Several key issues are relevant to the energy sector.
On 3 January 2018, came into force Directive 2014/65/EU of the European Parliament and of the Council of 15 May 2014 on markets in financial instruments and amending Directive 2002/92/EC and Directive 2011/61/EU (MiFID 2), which is a legal act primarily concerning financial markets, but also affecting companies from the energy sector.
Several key issues are relevant to the energy sector. Firstly, emission allowances and derivatives based on emission allowances have been unconditionally included in the list of financial instruments.
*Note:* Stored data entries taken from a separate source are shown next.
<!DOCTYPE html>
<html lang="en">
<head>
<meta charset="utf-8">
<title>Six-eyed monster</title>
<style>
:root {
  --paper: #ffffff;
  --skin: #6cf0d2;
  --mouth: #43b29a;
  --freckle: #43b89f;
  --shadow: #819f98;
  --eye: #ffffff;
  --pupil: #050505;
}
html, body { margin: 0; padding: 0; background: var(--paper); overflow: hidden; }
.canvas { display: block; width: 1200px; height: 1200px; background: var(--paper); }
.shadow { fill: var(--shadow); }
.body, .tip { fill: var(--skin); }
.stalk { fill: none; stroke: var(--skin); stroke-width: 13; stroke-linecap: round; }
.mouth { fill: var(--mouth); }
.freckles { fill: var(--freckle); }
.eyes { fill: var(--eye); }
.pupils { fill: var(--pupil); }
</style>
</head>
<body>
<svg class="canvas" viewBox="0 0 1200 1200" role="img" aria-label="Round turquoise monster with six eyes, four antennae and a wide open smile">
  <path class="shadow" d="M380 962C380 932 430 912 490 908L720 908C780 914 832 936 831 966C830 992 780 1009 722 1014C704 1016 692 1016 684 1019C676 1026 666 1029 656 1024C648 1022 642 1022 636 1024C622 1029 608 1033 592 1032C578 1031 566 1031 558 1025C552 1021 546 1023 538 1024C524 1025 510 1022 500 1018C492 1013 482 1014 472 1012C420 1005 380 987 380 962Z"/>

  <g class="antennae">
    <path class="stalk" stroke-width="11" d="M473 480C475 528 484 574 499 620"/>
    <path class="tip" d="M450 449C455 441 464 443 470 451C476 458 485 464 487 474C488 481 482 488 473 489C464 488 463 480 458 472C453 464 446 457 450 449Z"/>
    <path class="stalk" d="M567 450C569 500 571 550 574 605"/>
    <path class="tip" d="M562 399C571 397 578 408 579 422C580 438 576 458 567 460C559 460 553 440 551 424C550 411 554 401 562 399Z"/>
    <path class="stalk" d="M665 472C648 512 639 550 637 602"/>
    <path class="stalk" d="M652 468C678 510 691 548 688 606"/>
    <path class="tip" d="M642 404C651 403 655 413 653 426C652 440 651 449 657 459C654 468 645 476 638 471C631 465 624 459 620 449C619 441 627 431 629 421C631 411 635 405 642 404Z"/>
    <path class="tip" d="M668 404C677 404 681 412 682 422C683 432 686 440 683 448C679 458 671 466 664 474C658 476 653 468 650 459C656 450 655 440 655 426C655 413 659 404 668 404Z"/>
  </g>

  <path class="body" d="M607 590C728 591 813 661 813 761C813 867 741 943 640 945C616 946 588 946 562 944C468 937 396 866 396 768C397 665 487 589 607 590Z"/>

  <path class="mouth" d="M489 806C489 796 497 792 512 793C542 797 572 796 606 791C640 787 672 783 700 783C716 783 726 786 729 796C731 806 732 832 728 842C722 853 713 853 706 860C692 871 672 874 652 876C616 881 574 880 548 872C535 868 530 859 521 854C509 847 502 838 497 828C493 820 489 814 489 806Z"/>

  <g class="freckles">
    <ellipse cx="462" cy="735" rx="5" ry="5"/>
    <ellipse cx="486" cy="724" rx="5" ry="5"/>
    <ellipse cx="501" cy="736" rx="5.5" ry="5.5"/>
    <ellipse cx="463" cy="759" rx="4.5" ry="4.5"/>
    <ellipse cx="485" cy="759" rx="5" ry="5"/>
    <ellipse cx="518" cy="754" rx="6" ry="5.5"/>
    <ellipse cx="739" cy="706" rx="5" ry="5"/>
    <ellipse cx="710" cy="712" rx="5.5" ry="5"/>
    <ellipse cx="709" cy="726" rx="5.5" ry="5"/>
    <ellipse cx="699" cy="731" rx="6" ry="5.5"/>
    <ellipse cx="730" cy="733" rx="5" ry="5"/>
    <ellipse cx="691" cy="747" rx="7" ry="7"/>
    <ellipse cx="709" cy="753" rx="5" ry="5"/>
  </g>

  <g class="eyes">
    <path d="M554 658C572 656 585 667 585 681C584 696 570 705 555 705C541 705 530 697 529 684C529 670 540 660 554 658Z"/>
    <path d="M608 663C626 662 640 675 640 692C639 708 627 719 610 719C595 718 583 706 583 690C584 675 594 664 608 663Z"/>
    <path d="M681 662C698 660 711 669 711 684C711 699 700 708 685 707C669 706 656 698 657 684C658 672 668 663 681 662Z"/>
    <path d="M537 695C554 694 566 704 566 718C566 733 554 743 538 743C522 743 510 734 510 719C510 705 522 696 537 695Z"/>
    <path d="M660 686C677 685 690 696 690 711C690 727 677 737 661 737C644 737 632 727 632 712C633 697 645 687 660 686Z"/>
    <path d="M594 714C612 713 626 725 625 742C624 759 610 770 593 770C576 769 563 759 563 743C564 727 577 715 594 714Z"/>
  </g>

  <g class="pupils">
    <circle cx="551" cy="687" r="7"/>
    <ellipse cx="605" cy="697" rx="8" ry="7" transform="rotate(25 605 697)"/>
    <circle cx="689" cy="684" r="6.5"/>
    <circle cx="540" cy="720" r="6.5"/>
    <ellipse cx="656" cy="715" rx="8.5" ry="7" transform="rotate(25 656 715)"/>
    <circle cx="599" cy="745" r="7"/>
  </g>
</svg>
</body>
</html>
Also, to the list were added commodity derivatives (including forward contracts for electricity and gas), which are equivalent to contracts concluded on organised markets, i.e. regulated markets, MTFs and OTFs. An exception will be the contracts traded on the OTF markets, settled by physical delivery, concerning the so-called wholesale energy products - i.e. transactions concerning electricity and gas falling within the scope of the REMIT regulation (the so-called REMIT carve-out).
Classification of certain products as financial instruments will have an impact on the rules of trading in these instruments – conditions of trading, security and clearing. As a consequence, the existing Commodity Forward Instruments Market operated by TGE S.A. will ultimately be transformed into an OTF (organised trading platform). MiFID 2 also amended the rules for exemptions from the need to obtain permits from the financial supervision authority (KNF) to conduct brokerage activities with respect to financial instruments.
As a result of this change, energy companies had to analyse their activities and adapt to the new requirements, or decide to obtain the status of an investment firm. MiFID 2 was implemented into the Polish legal system by the Act of 1 March 2018 amending the Act on trading in financial instruments and certain other acts, which entered into force on 21 April 2018.